## TASK PROMPT
Find the word "fract" in the listing. Copy out each line where it occurs.
=== Begin Enclosure ===
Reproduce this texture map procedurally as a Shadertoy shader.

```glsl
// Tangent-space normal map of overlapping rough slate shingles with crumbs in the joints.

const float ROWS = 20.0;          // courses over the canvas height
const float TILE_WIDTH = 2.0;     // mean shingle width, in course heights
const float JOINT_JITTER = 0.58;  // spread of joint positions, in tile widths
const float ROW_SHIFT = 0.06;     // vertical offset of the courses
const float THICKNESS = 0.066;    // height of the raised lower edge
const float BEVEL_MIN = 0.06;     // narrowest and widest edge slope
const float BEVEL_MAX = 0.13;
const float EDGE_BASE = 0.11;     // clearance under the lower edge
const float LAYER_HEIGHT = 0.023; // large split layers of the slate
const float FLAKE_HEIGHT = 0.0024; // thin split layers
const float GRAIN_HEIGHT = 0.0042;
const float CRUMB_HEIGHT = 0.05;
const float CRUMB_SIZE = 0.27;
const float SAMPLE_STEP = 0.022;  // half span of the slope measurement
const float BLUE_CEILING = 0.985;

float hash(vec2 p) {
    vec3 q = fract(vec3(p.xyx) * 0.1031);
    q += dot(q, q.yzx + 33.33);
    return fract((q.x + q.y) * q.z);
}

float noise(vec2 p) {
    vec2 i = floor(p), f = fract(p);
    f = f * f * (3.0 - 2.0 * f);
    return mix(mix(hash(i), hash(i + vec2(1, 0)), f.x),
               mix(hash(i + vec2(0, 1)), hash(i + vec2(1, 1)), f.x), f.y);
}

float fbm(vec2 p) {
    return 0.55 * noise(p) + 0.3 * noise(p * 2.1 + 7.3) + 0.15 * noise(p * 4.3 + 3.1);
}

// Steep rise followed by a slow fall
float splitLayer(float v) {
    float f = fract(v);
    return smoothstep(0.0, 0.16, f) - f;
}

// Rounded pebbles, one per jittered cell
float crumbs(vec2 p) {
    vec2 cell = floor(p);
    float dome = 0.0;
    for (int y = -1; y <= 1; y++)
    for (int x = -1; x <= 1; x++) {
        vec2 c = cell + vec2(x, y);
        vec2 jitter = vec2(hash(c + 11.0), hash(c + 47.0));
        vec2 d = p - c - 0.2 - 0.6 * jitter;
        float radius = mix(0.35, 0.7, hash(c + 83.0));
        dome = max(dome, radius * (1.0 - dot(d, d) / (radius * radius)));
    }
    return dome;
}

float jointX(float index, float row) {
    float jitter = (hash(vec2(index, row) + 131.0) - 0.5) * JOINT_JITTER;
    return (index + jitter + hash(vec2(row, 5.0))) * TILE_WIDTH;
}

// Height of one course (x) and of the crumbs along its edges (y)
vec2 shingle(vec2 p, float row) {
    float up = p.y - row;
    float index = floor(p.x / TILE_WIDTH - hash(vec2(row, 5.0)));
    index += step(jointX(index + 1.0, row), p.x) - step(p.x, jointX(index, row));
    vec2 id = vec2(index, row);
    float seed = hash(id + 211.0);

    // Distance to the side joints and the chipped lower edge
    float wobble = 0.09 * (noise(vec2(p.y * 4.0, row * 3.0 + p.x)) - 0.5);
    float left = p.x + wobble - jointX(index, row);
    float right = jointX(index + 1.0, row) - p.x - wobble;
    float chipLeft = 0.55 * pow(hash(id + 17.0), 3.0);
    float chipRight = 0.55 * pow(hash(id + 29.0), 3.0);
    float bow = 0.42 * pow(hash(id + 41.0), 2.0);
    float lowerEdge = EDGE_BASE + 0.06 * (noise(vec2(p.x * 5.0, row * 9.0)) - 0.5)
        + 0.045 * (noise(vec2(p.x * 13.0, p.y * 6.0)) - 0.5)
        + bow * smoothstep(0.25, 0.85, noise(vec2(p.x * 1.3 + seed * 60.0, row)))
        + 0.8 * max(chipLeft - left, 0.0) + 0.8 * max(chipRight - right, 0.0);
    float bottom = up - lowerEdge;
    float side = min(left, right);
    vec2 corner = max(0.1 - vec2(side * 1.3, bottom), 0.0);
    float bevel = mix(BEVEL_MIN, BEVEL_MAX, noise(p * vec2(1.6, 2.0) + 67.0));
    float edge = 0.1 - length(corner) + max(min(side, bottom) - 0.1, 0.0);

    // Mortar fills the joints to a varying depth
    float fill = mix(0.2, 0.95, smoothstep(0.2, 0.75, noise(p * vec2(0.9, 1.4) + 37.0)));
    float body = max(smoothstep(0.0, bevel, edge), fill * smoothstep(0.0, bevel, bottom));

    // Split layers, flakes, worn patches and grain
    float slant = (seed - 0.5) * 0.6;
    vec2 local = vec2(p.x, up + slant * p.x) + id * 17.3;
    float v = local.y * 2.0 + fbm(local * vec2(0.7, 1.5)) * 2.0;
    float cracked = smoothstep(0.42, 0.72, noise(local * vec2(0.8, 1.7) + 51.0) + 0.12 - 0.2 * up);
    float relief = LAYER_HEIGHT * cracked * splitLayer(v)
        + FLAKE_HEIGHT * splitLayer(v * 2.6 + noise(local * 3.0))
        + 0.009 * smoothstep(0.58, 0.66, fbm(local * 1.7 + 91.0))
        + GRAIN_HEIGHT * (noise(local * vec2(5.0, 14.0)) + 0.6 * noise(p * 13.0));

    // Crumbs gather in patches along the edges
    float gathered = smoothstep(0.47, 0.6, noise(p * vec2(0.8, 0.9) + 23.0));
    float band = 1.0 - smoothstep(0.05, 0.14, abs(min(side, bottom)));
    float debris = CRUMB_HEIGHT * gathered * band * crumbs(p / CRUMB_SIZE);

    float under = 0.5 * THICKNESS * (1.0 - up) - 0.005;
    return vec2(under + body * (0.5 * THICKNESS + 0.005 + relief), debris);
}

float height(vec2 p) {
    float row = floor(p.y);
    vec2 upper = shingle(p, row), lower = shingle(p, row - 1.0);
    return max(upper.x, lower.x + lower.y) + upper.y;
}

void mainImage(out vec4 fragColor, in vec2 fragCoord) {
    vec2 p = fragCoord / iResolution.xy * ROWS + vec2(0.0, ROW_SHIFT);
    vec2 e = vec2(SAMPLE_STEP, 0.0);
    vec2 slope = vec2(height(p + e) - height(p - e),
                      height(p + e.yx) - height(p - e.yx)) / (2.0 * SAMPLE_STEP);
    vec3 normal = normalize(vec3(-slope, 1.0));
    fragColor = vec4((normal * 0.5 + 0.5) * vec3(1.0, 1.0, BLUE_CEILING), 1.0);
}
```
=== End Enclosure ===
## SOLUTION TO THE EXERCISE
    vec3 q = fract(vec3(p.xyx) * 0.1031);
    return fract((q.x + q.y) * q.z);
    vec2 i = floor(p), f = fract(p);
    float f = fract(v);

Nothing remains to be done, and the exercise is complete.